EXERCISE DATA.
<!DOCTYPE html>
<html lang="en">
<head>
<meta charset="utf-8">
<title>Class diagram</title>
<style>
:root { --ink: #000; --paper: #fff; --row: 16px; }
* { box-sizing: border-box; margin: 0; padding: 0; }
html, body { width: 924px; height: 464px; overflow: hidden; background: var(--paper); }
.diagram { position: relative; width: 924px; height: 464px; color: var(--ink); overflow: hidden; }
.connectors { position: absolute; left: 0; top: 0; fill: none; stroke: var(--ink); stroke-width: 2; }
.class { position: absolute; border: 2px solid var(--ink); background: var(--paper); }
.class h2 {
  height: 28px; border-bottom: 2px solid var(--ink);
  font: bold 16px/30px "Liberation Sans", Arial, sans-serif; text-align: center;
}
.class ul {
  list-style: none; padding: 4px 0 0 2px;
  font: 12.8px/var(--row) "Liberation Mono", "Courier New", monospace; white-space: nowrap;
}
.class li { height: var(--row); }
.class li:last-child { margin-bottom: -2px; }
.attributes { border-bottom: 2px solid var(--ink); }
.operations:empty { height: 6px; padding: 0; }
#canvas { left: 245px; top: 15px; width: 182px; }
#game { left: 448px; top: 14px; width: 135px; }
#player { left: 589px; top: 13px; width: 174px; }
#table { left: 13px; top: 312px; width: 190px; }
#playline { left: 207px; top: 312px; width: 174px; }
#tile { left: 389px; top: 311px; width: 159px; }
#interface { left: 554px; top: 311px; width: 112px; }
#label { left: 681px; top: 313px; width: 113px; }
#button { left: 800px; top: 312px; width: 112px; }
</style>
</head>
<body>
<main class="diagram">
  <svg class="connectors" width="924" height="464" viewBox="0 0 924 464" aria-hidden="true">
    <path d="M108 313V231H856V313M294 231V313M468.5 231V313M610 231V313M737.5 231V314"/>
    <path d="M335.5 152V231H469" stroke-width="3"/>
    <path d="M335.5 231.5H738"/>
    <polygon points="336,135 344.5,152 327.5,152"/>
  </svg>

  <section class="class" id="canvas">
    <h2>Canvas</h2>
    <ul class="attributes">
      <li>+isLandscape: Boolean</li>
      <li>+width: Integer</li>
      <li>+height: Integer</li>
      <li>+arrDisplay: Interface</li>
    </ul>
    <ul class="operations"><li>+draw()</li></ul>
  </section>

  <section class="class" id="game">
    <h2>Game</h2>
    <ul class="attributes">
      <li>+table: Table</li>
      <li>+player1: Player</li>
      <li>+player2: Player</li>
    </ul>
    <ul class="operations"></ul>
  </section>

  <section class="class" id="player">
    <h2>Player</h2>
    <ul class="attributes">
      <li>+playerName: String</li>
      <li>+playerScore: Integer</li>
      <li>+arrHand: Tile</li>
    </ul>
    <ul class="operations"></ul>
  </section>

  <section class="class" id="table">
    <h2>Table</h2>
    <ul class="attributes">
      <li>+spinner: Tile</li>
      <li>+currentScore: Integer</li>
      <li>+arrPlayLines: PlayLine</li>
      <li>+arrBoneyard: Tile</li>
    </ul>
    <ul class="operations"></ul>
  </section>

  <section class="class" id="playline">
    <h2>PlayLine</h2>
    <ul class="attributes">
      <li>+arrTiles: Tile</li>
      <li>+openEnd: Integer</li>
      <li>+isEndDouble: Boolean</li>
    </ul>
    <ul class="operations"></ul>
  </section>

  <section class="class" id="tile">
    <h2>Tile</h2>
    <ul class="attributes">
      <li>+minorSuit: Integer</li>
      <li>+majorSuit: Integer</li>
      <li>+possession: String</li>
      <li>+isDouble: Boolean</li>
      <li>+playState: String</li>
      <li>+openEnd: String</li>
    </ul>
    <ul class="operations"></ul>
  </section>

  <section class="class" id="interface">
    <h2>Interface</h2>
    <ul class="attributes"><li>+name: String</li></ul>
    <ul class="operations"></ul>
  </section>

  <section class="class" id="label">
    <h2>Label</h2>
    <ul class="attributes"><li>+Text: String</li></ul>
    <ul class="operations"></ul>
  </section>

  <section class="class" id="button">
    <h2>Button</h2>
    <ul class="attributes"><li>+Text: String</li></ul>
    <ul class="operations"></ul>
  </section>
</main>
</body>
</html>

EXERCISE AIM. Each line of the listing has to be reproduced exactly.

FINISHED EXERCISE.
<!DOCTYPE html>
<html lang="en">
<head>
<meta charset="utf-8">
<title>Class diagram</title>
<style>
:root { --ink: #000; --paper: #fff; --row: 16px; }
* { box-sizing: border-box; margin: 0; padding: 0; }
html, body { width: 924px; height: 464px; overflow: hidden; background: var(--paper); }
.diagram { position: relative; width: 924px; height: 464px; color: var(--ink); overflow: hidden; }
.connectors { position: absolute; left: 0; top: 0; fill: none; stroke: var(--ink); stroke-width: 2; }
.class { position: absolute; border: 2px solid var(--ink); background: var(--paper); }
.class h2 {
  height: 28px; border-bottom: 2px solid var(--ink);
  font: bold 16px/30px "Liberation Sans", Arial, sans-serif; text-align: center;
}
.class ul {
  list-style: none; padding: 4px 0 0 2px;
  font: 12.8px/var(--row) "Liberation Mono", "Courier New", monospace; white-space: nowrap;
}
.class li { height: var(--row); }
.class li:last-child { margin-bottom: -2px; }
.attributes { border-bottom: 2px solid var(--ink); }
.operations:empty { height: 6px; padding: 0; }
#canvas { left: 245px; top: 15px; width: 182px; }
#game { left: 448px; top: 14px; width: 135px; }
#player { left: 589px; top: 13px; width: 174px; }
#table { left: 13px; top: 312px; width: 190px; }
#playline { left: 207px; top: 312px; width: 174px; }
#tile { left: 389px; top: 311px; width: 159px; }
#interface { left: 554px; top: 311px; width: 112px; }
#label { left: 681px; top: 313px; width: 113px; }
#button { left: 800px; top: 312px; width: 112px; }
</style>
</head>
<body>
<main class="diagram">
  <svg class="connectors" width="924" height="464" viewBox="0 0 924 464" aria-hidden="true">
    <path d="M108 313V231H856V313M294 231V313M468.5 231V313M610 231V313M737.5 231V314"/>
    <path d="M335.5 152V231H469" stroke-width="3"/>
    <path d="M335.5 231.5H738"/>
    <polygon points="336,135 344.5,152 327.5,152"/>
  </svg>

  <section class="class" id="canvas">
    <h2>Canvas</h2>
    <ul class="attributes">
      <li>+isLandscape: Boolean</li>
      <li>+width: Integer</li>
      <li>+height: Integer</li>
      <li>+arrDisplay: Interface</li>
    </ul>
    <ul class="operations"><li>+draw()</li></ul>
  </section>

  <section class="class" id="game">
    <h2>Game</h2>
    <ul class="attributes">
      <li>+table: Table</li>
      <li>+player1: Player</li>
      <li>+player2: Player</li>
    </ul>
    <ul class="operations"></ul>
  </section>

  <section class="class" id="player">
    <h2>Player</h2>
    <ul class="attributes">
      <li>+playerName: String</li>
      <li>+playerScore: Integer</li>
      <li>+arrHand: Tile</li>
    </ul>
    <ul class="operations"></ul>
  </section>

  <section class="class" id="table">
    <h2>Table</h2>
    <ul class="attributes">
      <li>+spinner: Tile</li>
      <li>+currentScore: Integer</li>
      <li>+arrPlayLines: PlayLine</li>
      <li>+arrBoneyard: Tile</li>
    </ul>
    <ul class="operations"></ul>
  </section>

  <section class="class" id="playline">
    <h2>PlayLine</h2>
    <ul class="attributes">
      <li>+arrTiles: Tile</li>
      <li>+openEnd: Integer</li>
      <li>+isEndDouble: Boolean</li>
    </ul>
    <ul class="operations"></ul>
  </section>

  <section class="class" id="tile">
    <h2>Tile</h2>
    <ul class="attributes">
      <li>+minorSuit: Integer</li>
      <li>+majorSuit: Integer</li>
      <li>+possession: String</li>
      <li>+isDouble: Boolean</li>
      <li>+playState: String</li>
      <li>+openEnd: String</li>
    </ul>
    <ul class="operations"></ul>
  </section>

  <section class="class" id="interface">
    <h2>Interface</h2>
    <ul class="attributes"><li>+name: String</li></ul>
    <ul class="operations"></ul>
  </section>

  <section class="class" id="label">
    <h2>Label</h2>
    <ul class="attributes"><li>+Text: String</li></ul>
    <ul class="operations"></ul>
  </section>

  <section class="class" id="button">
    <h2>Button</h2>
    <ul class="attributes"><li>+Text: String</li></ul>
    <ul class="operations"></ul>
  </section>
</main>
</body>
</html>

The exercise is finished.